In June, the Nets invited Underwood for a workout—sort of. "Basically, I was brought in to bang with Maceo Baston from Michigan." He says. By the end of the workout, Nets staffers weren’t sure which player they were supposed to be scouting. What they saw in Underwood was an impressive work ethic, something he had to develop over time. Baston signed with the Pacers, and Cory Underwood kept in contact with the Nets.
The foundation for Cory’s NBA long shot was built five years ago at Wagner, his third college stop in as many years. Raised by an aunt and grandmother, Underwood connected with then-Wagner coach Dereck Whittenberg. "I looked at him as that man I was missing in my life," Underwood says of the former NC State hero. "I learned that year how to work my ass off. He that in my mind and I didn’t get it until the year was pretty much over."
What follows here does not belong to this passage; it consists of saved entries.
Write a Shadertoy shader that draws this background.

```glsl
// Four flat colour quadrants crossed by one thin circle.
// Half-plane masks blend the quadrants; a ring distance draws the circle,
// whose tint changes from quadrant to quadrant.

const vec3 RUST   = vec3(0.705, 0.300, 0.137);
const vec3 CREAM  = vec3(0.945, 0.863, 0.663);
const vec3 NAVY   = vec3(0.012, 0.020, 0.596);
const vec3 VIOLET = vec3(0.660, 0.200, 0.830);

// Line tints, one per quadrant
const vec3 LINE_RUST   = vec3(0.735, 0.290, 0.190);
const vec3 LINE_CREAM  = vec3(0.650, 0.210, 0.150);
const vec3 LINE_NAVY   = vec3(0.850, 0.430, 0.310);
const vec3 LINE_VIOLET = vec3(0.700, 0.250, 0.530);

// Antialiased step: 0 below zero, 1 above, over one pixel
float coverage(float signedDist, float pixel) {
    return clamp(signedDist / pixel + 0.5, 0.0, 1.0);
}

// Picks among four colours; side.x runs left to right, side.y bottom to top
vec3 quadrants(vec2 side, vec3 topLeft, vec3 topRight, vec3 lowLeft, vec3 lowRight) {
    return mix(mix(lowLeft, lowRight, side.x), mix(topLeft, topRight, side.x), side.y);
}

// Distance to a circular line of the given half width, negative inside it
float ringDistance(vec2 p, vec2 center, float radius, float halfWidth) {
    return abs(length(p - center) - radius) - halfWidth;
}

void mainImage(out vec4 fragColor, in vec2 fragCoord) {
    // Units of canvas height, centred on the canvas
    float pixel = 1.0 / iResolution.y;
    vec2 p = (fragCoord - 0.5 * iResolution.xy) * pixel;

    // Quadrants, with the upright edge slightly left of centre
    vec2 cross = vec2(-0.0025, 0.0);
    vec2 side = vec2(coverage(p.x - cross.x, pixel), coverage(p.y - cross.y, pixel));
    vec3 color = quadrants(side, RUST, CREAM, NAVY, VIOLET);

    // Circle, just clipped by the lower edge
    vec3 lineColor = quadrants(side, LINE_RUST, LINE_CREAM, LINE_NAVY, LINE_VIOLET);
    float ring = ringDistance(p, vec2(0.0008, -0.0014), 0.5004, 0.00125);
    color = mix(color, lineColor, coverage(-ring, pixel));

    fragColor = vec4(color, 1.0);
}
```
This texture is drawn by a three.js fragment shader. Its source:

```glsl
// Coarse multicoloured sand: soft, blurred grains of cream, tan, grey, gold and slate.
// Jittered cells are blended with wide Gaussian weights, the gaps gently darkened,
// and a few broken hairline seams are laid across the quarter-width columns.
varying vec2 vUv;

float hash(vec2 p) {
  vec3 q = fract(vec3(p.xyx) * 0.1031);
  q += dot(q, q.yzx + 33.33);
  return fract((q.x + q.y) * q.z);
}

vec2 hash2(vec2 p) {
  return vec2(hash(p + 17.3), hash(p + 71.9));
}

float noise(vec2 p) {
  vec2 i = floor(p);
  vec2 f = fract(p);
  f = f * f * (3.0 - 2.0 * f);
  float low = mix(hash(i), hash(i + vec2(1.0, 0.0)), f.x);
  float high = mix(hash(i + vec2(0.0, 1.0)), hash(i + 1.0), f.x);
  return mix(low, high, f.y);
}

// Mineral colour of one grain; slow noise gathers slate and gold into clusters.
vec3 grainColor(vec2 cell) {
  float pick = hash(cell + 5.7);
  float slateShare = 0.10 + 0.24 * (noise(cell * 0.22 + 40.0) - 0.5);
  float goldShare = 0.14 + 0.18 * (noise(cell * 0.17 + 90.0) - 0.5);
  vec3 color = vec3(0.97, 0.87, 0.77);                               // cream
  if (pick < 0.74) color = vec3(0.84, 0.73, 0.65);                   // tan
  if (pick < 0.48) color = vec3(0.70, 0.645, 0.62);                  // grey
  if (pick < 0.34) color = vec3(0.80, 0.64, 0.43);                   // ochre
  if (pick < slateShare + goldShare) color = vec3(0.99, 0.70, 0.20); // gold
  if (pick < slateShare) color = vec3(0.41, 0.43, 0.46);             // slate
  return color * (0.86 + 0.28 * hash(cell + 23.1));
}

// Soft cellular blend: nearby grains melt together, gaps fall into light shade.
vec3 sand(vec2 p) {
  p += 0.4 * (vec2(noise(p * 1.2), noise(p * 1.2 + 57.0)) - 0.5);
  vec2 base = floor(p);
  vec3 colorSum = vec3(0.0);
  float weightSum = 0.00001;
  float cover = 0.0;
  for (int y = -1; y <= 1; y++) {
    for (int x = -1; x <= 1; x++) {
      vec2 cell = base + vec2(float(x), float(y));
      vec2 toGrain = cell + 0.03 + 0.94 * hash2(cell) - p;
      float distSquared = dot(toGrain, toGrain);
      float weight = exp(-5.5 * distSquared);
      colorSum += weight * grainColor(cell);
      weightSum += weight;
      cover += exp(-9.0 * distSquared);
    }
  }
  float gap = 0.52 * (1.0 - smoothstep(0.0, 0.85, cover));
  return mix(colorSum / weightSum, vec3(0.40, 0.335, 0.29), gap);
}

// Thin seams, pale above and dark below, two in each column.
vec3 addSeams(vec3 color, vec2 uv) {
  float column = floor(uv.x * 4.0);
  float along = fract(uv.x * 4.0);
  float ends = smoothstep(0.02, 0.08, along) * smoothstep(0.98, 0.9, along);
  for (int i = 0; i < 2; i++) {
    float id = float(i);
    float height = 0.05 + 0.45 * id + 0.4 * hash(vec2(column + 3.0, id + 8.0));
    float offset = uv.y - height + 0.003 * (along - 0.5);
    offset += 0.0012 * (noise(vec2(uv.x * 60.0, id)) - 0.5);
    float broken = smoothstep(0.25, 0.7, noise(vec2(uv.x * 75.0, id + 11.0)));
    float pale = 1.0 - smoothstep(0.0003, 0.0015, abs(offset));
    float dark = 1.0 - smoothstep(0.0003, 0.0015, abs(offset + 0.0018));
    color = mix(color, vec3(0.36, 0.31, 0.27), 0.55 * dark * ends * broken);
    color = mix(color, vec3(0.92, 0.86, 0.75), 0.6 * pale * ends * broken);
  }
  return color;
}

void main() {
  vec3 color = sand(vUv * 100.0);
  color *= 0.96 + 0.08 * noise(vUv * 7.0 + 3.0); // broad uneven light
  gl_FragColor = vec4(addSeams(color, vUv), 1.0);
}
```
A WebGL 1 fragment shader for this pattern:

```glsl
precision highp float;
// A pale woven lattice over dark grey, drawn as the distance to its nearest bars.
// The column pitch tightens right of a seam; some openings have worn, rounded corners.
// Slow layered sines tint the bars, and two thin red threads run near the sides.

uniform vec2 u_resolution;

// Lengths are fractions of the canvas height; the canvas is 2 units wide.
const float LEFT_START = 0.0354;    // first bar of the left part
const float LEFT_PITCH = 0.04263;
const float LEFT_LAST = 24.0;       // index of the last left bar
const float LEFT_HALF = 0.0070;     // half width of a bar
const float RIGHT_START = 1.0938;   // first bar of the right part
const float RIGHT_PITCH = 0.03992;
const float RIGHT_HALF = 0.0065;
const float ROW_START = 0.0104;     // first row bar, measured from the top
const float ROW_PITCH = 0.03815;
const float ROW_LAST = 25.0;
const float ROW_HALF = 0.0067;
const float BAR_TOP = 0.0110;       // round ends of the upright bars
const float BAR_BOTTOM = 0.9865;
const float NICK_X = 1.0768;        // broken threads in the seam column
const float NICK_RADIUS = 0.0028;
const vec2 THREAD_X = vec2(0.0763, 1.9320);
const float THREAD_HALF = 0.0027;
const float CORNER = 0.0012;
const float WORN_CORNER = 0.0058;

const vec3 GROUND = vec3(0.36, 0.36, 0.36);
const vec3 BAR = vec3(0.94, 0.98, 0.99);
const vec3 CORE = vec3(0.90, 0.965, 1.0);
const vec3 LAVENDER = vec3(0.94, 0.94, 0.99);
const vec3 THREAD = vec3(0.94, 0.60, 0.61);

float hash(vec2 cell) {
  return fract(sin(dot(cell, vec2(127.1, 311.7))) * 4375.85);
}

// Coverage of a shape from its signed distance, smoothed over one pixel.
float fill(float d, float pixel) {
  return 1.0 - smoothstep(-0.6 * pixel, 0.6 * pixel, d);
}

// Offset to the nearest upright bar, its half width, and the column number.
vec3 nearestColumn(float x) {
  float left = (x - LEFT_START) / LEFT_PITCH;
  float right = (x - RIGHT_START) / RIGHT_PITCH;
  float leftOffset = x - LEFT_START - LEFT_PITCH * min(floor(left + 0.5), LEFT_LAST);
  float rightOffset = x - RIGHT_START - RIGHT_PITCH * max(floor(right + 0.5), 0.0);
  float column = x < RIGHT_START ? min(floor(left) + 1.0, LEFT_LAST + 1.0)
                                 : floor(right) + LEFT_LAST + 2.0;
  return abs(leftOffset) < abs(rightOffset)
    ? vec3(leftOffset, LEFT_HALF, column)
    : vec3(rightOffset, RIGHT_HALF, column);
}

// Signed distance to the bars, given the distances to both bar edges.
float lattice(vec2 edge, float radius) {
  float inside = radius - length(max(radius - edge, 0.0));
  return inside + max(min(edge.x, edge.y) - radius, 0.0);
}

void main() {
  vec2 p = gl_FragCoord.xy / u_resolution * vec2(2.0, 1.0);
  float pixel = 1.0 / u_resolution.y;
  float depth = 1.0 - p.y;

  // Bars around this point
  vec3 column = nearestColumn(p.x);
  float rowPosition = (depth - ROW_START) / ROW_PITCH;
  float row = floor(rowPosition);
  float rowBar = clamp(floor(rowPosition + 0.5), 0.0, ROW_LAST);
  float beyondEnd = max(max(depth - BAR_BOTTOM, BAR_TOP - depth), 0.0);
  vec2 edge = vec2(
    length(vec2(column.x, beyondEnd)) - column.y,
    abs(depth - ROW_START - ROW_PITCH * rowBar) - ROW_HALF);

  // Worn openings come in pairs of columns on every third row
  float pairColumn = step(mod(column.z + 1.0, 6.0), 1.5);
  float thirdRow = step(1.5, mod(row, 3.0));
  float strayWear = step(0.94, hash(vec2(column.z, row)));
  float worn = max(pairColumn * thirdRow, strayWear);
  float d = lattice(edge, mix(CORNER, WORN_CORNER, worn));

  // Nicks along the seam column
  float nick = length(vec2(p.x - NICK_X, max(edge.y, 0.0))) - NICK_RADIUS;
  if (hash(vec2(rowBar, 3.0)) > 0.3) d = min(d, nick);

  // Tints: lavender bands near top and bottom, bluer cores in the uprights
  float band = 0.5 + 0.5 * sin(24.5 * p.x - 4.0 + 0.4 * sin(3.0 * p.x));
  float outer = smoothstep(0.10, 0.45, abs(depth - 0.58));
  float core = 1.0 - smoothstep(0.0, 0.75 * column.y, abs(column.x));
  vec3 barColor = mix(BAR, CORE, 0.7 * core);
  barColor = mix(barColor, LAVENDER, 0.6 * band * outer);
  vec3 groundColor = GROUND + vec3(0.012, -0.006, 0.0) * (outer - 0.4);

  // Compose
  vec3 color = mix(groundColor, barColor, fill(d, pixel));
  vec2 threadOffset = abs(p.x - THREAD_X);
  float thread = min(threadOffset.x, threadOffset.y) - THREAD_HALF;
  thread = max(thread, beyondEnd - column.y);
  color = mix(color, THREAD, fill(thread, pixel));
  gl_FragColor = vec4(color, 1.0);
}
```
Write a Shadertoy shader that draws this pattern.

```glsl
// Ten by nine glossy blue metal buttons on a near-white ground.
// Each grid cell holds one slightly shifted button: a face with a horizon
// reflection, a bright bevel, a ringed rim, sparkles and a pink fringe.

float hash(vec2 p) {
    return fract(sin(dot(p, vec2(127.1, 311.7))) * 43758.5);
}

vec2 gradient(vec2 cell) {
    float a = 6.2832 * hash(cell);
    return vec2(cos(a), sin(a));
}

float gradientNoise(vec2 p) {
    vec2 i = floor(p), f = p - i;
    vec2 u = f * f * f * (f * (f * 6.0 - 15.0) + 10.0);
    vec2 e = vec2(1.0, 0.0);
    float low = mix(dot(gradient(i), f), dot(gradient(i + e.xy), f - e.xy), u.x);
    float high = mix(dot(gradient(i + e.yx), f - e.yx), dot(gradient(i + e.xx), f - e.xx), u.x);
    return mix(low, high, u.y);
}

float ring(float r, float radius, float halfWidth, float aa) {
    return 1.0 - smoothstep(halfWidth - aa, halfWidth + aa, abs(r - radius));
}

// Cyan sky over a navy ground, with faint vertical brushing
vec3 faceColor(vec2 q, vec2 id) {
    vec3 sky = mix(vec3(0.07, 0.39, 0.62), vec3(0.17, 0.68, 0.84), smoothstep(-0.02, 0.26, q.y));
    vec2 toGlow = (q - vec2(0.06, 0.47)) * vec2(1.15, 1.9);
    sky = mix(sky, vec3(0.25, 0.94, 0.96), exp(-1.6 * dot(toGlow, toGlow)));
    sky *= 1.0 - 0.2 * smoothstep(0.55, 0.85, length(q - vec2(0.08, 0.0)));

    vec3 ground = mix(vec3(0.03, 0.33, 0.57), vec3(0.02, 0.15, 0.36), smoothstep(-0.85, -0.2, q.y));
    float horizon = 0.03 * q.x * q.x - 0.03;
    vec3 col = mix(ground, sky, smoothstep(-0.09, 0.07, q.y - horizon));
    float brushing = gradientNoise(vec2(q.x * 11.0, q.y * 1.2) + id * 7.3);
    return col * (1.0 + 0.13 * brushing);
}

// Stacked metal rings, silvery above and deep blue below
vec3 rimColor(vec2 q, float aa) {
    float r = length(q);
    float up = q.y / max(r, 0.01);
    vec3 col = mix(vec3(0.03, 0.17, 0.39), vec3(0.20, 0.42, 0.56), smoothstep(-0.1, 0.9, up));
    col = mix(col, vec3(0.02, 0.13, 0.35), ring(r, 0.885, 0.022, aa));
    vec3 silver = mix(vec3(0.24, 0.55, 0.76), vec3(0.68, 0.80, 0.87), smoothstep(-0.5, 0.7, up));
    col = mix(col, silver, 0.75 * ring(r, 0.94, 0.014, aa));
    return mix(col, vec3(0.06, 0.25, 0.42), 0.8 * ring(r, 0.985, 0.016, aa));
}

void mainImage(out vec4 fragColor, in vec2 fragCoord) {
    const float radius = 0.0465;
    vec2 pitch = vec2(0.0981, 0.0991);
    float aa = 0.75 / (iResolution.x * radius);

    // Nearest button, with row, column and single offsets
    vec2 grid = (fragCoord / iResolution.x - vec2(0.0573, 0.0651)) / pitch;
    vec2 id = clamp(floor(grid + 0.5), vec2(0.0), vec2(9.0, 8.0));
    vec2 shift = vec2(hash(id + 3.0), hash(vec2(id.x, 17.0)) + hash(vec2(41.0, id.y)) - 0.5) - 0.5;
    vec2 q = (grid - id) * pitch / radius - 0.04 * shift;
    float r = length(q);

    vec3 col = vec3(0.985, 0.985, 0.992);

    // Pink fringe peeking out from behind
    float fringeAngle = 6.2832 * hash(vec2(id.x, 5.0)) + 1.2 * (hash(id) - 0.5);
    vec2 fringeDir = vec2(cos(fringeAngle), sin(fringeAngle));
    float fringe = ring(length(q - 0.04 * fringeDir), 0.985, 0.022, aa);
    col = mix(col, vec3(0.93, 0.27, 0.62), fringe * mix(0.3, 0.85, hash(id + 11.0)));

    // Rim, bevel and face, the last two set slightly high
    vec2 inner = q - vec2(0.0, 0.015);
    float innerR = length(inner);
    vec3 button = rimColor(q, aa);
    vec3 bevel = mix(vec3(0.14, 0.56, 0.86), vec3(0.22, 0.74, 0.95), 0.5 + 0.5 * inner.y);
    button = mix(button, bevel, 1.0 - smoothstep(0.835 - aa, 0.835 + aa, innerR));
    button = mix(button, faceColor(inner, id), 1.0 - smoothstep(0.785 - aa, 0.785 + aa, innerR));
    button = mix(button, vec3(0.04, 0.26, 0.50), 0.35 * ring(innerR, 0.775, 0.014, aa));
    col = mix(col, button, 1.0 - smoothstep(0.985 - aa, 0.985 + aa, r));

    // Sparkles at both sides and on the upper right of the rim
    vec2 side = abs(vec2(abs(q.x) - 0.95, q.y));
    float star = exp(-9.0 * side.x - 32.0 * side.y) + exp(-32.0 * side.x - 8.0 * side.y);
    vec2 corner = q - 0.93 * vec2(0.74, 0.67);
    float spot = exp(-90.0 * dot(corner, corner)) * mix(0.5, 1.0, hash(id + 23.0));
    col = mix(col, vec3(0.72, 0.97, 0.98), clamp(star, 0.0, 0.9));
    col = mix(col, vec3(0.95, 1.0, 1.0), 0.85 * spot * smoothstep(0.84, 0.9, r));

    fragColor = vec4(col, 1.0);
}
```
Trepidation about playing time his senior year got the better of Cory, and he was unable to break his runaway-baller pattern. Despite the respect he had to Whittenberg, he left for Southern University of New Orleans. He calls the NAIA "really underrated—a conference of D1 castoffs." He’s spent the past few years bouncing around the states and Europe in various leagues and earning the nickname "Undertaker" from Joe Cruz Jr. at the Hoops in the Sun summer league. "He said I was just burying people", Cory explains.
Underwood wrapped up his summer with three weeks of workouts for the Nets, hoping to get an invite to the veteran’s camp. He eventually fell short of making the team’s preseason camp roster, but he figures that the experience can only help.
"Just being in the that environment can only make me better." Sounds like he’s finding his way.
--Sam Blake Hofstetter.